Norman Eisen, Richard W. Painter, and Virginia Canter write: The latest news in the saga of Steve Bannon is that the former White House senior adviser has reportedly been pushing President Donald Trump to be more forceful against Special Counsel Robert Mueller. Bannon’s ideas allegedly include urging Trump to cut funding for the probe, telling Trump to withhold documents and pressing Trump to bring in more aggressive lawyers. These latest alleged Bannon-Trump communications come on top of other reported contacts between the two since Bannon left the White House. And it all raises serious questions as to whether Bannon is violating federal ethics laws and perhaps other statutes, including those concerning obstruction of justice.
Former White House staff members—whether encamped at Breitbart News or anywhere else—are constrained by 18 USC 207, which governs “restrictions on former officers, employees, and elected officials of the executive and legislative branches.” One provision of this statute prohibits former senior executive branch officials from communicating with their former agency for one year on behalf of other persons, whether their current employers, persons who are targets of a government investigation or anyone else. And former very senior White House officials, such as Bannon, are subject to a two-year cooling off period, which bars them not only from making such communications on behalf of others back to White House staff, but also to other very senior people in the government, such as the attorney general—and also the president.

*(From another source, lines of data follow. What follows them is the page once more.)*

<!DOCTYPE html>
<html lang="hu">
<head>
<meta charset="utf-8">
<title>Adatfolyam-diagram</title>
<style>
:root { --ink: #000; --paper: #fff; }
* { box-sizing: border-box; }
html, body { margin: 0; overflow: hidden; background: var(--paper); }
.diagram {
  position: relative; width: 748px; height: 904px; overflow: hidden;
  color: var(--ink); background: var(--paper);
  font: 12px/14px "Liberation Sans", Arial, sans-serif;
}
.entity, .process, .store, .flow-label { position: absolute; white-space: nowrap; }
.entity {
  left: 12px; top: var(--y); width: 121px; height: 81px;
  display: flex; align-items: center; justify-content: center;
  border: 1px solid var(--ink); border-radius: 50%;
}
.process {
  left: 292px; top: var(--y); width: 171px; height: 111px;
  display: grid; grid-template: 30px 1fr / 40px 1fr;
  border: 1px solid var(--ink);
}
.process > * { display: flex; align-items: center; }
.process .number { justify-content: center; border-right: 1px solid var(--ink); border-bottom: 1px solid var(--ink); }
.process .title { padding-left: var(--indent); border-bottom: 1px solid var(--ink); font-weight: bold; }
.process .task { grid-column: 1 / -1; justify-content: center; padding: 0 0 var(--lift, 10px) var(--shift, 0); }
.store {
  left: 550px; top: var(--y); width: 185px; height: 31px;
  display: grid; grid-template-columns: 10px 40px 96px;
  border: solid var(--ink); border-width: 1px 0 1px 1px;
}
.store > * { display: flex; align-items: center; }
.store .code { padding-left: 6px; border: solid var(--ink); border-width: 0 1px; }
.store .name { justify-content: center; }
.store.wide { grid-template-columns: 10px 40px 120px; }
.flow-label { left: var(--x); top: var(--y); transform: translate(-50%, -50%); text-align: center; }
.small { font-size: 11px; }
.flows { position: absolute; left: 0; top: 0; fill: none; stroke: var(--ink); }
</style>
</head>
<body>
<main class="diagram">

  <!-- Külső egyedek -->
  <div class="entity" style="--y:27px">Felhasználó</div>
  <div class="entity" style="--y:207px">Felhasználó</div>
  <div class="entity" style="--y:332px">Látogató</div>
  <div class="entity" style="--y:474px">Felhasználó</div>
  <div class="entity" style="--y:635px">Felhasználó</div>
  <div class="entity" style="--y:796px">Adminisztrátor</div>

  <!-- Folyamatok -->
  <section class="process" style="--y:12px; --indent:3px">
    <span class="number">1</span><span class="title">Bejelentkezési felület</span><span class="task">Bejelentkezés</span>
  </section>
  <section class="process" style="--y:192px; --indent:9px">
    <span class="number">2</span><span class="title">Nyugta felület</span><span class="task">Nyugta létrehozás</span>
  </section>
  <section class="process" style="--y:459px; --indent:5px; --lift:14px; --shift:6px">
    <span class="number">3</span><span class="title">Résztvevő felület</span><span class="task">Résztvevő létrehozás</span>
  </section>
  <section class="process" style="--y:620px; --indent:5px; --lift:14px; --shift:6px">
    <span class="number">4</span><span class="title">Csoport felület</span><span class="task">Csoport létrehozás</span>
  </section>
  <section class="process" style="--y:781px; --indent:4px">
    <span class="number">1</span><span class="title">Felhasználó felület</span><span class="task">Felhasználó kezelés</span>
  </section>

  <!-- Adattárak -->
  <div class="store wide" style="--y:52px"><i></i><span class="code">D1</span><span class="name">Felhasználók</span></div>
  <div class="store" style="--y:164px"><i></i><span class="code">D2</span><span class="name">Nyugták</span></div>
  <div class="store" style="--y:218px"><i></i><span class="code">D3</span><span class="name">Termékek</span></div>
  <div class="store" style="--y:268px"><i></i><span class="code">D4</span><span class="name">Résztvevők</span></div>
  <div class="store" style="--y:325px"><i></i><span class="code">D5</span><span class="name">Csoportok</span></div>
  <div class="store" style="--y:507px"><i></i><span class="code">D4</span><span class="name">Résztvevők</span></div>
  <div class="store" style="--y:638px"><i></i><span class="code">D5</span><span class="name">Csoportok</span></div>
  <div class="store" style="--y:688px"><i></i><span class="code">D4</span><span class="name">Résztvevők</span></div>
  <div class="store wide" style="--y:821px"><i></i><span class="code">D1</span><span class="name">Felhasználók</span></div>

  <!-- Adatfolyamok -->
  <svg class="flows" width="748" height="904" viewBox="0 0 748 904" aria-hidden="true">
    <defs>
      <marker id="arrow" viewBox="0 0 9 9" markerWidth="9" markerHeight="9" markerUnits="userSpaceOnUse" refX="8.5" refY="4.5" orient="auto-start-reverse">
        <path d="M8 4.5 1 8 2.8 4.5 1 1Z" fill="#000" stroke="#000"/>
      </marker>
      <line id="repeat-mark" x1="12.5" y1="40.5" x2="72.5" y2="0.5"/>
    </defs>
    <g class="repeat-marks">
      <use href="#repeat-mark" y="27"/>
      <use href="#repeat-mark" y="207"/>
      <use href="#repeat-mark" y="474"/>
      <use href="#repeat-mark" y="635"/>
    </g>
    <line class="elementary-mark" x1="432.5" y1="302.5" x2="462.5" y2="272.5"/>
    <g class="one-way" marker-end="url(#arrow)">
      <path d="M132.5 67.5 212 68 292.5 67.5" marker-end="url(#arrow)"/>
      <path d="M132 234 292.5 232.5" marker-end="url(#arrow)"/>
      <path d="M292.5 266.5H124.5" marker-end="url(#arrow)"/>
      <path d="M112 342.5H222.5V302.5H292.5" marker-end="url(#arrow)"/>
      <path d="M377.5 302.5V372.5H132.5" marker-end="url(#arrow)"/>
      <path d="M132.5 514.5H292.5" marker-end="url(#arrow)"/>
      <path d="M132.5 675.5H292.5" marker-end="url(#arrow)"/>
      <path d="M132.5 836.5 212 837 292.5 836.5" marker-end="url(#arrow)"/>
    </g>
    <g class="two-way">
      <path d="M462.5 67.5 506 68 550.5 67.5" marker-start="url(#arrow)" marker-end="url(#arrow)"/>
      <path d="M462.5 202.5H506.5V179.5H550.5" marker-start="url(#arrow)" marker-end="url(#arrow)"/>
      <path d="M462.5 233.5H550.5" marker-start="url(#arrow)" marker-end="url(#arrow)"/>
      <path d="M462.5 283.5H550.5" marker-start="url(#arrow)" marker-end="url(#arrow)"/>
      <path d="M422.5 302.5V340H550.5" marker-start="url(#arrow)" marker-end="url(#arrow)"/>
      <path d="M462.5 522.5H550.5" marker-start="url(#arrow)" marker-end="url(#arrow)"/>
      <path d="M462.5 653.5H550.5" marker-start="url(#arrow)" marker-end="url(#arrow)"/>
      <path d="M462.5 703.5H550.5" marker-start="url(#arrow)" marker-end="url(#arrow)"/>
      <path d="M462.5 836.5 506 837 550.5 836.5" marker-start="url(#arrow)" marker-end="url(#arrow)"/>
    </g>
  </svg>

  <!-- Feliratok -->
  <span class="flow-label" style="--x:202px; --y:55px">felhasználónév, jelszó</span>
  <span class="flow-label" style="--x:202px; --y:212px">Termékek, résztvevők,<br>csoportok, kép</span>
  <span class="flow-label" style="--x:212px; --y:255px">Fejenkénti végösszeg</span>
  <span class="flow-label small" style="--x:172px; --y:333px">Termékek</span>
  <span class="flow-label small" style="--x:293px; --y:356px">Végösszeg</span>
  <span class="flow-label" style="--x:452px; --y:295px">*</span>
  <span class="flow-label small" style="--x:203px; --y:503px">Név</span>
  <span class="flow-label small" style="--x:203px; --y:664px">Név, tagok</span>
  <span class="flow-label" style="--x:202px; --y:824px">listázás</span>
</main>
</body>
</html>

Another provision of the same statute prohibits former executive branch employees from contacting any part of the executive branch, including the president, with the intent to influence official decisions in any particular party matter in which the former official participated personally and substantially while in the government—all on behalf of others. The Russia investigation is such a party matter, and this means that any former government official who participated in deliberations or a decision about the Russia investigation—for example the White House decision to fire FBI Director James Comey because of the Russia investigation—may not represent back to the government on behalf of anyone else with intent to influence a government decision about the Russia investigation. The press has reported that when Bannon served in the White House he was involved in deliberations regarding the Comey firing and the Russia investigation.
None of these provisions prohibit a former government official from expressing an opinion in an op-ed or similar public forum. A former government official is also permitted to represent back to the government on behalf of himself, provided that is all he is doing and he is not acting on behalf of any other person. A former official who is being paid by someone else for work that includes communicating with government officials, however, can violate the statute. [Continue reading…]